WHAT THE TASK REQUIRES – Where the data below has the string "ramp", return the whole line.

EXERCISE DATA –
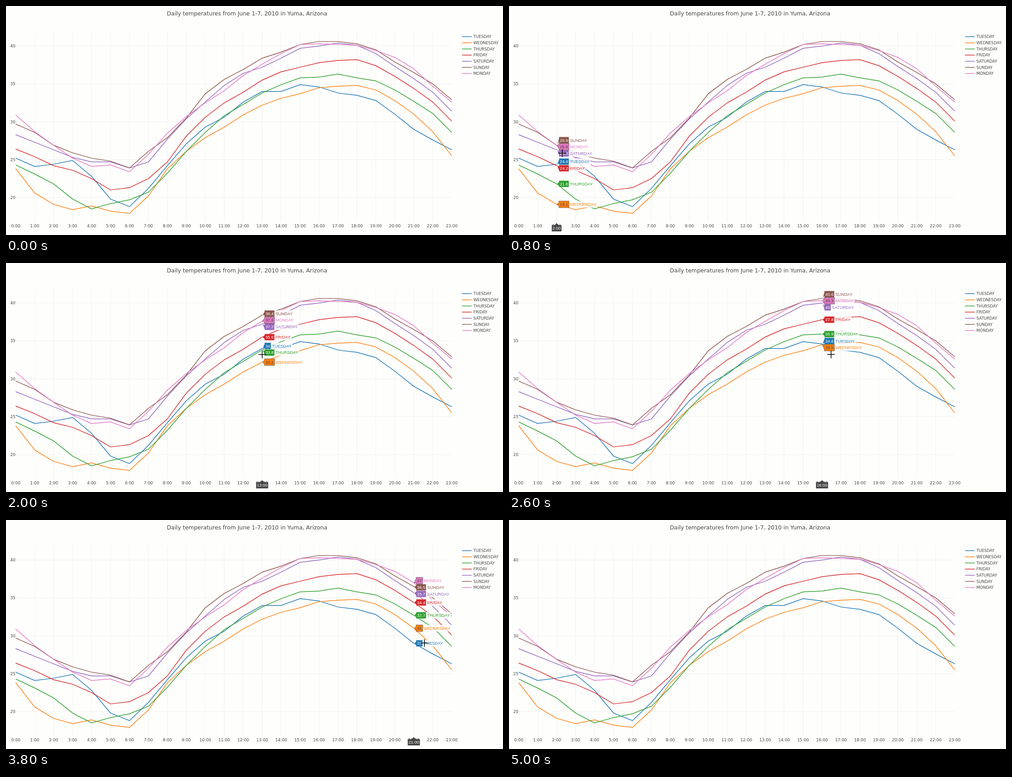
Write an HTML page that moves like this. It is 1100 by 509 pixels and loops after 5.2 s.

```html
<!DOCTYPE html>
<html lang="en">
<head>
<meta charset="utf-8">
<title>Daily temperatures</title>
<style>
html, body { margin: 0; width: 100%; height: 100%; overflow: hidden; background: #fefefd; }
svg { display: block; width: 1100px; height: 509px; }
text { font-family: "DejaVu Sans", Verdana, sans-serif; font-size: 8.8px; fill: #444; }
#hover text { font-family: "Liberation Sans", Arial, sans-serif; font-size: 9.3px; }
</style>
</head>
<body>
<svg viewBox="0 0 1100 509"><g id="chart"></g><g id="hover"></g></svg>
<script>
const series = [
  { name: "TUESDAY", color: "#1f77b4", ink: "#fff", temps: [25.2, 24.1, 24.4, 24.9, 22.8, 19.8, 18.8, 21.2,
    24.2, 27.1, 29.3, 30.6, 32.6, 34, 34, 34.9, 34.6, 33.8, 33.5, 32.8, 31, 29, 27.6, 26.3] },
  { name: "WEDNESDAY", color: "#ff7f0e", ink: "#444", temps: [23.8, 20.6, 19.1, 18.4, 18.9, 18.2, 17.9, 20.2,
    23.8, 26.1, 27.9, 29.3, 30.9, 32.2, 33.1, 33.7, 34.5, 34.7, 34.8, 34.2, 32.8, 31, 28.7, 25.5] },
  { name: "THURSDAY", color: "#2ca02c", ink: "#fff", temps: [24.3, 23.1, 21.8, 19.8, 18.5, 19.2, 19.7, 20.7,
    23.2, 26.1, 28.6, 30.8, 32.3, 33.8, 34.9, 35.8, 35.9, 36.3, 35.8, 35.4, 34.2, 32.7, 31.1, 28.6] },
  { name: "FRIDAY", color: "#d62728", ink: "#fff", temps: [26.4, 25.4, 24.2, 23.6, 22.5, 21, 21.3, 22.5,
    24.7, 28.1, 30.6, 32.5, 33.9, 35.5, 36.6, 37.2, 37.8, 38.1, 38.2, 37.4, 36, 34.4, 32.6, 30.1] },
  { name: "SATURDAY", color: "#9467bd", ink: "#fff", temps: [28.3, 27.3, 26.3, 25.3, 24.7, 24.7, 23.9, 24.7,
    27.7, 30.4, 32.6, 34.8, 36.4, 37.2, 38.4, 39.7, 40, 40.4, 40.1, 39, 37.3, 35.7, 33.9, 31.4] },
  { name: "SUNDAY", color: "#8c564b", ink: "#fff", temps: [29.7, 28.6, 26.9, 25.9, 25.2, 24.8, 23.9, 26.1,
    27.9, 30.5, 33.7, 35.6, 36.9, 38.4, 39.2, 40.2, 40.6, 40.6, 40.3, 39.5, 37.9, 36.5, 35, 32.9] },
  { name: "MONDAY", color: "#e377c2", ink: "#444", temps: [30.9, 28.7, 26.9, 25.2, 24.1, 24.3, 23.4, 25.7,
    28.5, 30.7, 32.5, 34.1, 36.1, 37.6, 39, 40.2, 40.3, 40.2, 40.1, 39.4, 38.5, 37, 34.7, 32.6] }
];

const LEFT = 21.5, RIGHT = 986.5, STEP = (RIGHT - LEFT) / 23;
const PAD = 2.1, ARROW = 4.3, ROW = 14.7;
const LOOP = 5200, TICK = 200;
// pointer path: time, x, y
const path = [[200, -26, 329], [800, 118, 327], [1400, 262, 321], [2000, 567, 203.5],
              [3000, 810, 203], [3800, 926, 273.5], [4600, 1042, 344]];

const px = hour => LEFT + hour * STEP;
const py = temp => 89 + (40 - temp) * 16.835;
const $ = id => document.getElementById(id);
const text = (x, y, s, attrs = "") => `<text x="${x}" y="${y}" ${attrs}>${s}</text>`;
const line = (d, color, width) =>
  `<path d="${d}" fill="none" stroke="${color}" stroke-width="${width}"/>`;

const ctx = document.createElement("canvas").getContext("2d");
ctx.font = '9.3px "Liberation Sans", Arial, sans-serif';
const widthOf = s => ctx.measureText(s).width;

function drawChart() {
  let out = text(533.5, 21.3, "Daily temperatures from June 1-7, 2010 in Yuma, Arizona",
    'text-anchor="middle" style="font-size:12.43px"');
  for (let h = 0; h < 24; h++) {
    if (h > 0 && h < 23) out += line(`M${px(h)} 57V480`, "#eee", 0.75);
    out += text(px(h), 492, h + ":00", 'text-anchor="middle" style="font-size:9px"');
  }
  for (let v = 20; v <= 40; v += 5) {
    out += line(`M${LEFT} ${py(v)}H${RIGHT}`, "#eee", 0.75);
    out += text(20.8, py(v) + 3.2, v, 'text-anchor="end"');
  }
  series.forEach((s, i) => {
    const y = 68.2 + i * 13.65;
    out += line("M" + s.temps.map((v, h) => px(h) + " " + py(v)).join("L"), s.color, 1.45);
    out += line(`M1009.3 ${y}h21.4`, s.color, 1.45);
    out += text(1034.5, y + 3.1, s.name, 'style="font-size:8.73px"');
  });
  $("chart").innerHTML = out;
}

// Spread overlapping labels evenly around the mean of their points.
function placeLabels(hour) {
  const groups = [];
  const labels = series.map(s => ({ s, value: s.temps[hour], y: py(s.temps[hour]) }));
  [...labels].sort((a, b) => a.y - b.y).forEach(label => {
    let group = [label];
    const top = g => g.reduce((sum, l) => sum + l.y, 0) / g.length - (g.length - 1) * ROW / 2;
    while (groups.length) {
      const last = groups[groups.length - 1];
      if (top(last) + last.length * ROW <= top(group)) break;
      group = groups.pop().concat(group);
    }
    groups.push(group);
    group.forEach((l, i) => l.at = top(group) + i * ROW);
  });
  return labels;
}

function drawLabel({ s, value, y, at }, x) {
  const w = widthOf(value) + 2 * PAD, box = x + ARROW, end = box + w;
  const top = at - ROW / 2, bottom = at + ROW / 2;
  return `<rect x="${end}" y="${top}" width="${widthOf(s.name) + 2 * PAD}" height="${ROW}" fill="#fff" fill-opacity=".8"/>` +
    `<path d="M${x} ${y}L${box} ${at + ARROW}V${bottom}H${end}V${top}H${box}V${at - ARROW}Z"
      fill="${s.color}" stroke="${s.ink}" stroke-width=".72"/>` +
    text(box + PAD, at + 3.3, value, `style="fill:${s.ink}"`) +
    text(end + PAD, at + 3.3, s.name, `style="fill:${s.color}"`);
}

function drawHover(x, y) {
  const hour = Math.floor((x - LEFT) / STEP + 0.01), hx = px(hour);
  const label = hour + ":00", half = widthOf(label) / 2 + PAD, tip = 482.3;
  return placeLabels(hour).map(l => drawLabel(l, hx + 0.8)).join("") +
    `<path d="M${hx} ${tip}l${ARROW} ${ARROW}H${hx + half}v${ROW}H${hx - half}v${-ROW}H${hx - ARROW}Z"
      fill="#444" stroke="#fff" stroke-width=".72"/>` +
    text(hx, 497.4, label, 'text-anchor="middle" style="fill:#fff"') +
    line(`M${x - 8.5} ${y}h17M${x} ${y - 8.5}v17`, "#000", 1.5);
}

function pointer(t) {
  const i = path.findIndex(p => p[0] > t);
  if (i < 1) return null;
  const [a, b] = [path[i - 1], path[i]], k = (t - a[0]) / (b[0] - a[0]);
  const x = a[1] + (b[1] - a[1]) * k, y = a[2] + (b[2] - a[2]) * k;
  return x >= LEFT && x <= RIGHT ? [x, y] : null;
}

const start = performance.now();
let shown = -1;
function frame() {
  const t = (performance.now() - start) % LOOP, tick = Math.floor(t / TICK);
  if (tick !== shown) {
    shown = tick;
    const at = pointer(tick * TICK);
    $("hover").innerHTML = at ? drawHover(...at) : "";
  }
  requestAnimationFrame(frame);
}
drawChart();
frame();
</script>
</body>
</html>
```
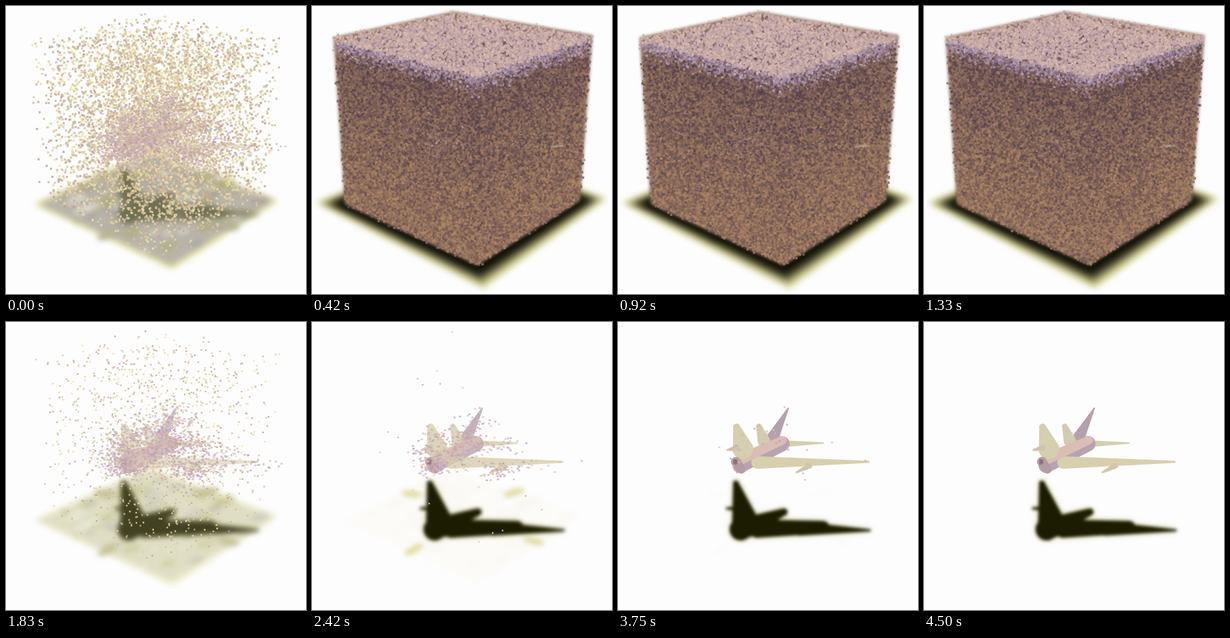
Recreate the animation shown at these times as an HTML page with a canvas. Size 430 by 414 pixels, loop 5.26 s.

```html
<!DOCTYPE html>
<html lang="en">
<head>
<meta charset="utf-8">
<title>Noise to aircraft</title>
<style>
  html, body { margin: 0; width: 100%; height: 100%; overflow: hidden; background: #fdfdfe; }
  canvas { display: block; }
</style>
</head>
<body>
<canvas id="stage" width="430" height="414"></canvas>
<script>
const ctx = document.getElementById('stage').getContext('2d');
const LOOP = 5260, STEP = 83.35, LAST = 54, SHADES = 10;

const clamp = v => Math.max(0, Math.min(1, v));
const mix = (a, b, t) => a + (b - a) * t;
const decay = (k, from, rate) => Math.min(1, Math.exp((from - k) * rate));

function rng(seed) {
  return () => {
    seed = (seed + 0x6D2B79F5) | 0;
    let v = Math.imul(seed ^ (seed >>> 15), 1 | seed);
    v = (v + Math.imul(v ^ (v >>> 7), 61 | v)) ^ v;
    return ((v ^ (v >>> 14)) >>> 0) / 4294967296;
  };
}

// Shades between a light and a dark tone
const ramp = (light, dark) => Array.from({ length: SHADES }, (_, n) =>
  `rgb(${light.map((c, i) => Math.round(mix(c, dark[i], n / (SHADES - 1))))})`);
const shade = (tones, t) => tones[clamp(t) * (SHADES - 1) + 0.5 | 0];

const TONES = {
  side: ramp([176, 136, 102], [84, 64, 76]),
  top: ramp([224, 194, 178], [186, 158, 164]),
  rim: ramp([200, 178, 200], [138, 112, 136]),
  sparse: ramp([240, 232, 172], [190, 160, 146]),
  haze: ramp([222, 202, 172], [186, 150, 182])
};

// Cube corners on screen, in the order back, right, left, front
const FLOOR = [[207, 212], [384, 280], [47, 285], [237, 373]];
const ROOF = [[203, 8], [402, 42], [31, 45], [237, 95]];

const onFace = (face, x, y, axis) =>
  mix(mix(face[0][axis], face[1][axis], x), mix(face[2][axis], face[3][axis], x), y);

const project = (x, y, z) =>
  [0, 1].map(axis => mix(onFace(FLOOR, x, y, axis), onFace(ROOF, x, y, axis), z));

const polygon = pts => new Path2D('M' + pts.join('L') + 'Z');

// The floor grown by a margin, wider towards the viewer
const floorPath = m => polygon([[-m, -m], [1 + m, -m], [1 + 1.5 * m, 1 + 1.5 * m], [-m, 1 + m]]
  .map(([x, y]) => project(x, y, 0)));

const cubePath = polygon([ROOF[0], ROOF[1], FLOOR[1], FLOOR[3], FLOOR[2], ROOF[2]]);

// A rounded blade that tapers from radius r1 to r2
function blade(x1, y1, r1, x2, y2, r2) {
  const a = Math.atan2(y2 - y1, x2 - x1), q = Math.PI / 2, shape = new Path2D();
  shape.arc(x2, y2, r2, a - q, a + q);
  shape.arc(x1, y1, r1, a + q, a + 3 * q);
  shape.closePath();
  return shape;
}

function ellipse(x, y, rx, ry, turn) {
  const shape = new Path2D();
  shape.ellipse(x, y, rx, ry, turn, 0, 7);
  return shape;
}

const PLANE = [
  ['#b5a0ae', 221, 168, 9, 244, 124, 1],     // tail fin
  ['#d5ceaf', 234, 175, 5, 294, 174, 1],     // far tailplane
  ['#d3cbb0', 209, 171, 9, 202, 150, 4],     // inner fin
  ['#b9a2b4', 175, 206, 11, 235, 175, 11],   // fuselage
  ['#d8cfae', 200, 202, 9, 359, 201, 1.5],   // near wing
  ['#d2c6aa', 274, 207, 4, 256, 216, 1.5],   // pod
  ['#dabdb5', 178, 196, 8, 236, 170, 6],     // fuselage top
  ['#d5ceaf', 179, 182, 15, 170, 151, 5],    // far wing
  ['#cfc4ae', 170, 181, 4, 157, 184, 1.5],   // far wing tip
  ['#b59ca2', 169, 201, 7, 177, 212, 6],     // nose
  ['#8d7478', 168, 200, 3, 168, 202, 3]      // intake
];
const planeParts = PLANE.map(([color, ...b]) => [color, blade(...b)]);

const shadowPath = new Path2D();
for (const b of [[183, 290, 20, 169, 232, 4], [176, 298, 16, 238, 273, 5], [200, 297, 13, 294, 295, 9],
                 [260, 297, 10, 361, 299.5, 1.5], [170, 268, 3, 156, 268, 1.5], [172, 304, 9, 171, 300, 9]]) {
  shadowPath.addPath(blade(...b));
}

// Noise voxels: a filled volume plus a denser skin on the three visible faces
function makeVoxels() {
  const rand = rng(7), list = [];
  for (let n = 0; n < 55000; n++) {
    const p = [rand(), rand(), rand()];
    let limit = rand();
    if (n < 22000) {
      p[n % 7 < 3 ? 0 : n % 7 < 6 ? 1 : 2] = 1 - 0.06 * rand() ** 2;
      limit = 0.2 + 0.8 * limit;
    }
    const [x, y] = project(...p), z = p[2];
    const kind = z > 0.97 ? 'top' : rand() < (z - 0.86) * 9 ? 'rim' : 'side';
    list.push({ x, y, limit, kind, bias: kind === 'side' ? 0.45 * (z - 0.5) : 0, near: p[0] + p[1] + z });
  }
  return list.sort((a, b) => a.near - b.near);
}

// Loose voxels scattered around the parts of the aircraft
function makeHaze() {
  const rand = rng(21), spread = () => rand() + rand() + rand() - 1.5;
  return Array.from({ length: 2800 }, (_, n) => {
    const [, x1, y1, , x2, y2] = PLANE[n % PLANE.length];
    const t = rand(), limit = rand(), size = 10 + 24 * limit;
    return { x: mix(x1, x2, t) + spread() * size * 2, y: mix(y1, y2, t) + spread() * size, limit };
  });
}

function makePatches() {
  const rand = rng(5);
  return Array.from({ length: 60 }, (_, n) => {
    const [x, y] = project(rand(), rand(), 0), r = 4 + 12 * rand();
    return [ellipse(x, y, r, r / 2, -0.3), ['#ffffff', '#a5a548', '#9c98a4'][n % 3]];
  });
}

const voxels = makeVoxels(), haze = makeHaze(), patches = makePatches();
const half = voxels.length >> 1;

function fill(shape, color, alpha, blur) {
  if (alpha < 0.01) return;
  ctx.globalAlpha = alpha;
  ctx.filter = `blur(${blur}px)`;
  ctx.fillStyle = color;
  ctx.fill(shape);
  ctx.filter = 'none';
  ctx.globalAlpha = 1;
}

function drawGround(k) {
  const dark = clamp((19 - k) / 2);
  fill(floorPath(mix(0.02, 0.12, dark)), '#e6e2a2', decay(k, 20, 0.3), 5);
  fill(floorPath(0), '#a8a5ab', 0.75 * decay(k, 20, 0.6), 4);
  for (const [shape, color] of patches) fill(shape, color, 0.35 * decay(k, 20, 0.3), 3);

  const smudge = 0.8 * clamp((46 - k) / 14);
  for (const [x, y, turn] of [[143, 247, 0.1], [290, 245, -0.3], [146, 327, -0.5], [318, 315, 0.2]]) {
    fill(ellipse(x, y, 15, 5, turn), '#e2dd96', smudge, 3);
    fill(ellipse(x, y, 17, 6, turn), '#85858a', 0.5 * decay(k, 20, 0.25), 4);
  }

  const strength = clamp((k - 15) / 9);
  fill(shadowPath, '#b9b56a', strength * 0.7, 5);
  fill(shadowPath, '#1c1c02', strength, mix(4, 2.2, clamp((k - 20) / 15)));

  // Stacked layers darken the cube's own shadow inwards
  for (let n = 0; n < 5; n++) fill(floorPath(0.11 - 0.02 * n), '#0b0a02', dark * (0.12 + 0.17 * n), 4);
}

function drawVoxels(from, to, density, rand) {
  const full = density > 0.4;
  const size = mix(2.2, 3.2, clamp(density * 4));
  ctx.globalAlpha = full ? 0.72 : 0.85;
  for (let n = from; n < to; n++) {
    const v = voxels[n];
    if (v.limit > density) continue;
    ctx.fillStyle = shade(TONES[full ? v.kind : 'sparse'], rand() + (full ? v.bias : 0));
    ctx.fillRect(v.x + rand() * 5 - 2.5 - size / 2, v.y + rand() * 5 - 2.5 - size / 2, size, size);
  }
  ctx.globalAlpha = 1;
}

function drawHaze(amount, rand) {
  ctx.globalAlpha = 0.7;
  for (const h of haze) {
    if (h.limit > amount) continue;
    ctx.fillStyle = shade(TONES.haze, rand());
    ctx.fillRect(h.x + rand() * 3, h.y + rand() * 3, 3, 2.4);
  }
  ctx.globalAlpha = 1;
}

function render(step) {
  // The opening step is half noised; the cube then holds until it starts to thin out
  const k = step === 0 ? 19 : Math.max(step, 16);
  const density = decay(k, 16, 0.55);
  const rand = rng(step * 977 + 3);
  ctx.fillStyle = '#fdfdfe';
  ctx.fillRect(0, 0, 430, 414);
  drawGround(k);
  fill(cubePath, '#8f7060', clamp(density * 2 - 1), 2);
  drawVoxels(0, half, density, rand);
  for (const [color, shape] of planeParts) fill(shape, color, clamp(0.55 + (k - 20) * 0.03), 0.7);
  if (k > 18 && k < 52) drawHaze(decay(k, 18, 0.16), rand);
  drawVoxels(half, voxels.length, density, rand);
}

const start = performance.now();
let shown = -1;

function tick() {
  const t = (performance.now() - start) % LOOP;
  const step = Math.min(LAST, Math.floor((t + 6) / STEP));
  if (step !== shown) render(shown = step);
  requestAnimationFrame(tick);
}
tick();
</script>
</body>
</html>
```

TASK RESULT –
const ramp = (light, dark) => Array.from({ length: SHADES }, (_, n) =>
  side: ramp([176, 136, 102], [84, 64, 76]),
  top: ramp([224, 194, 178], [186, 158, 164]),
  rim: ramp([200, 178, 200], [138, 112, 136]),
  sparse: ramp([240, 232, 172], [190, 160, 146]),
  haze: ramp([222, 202, 172], [186, 150, 182])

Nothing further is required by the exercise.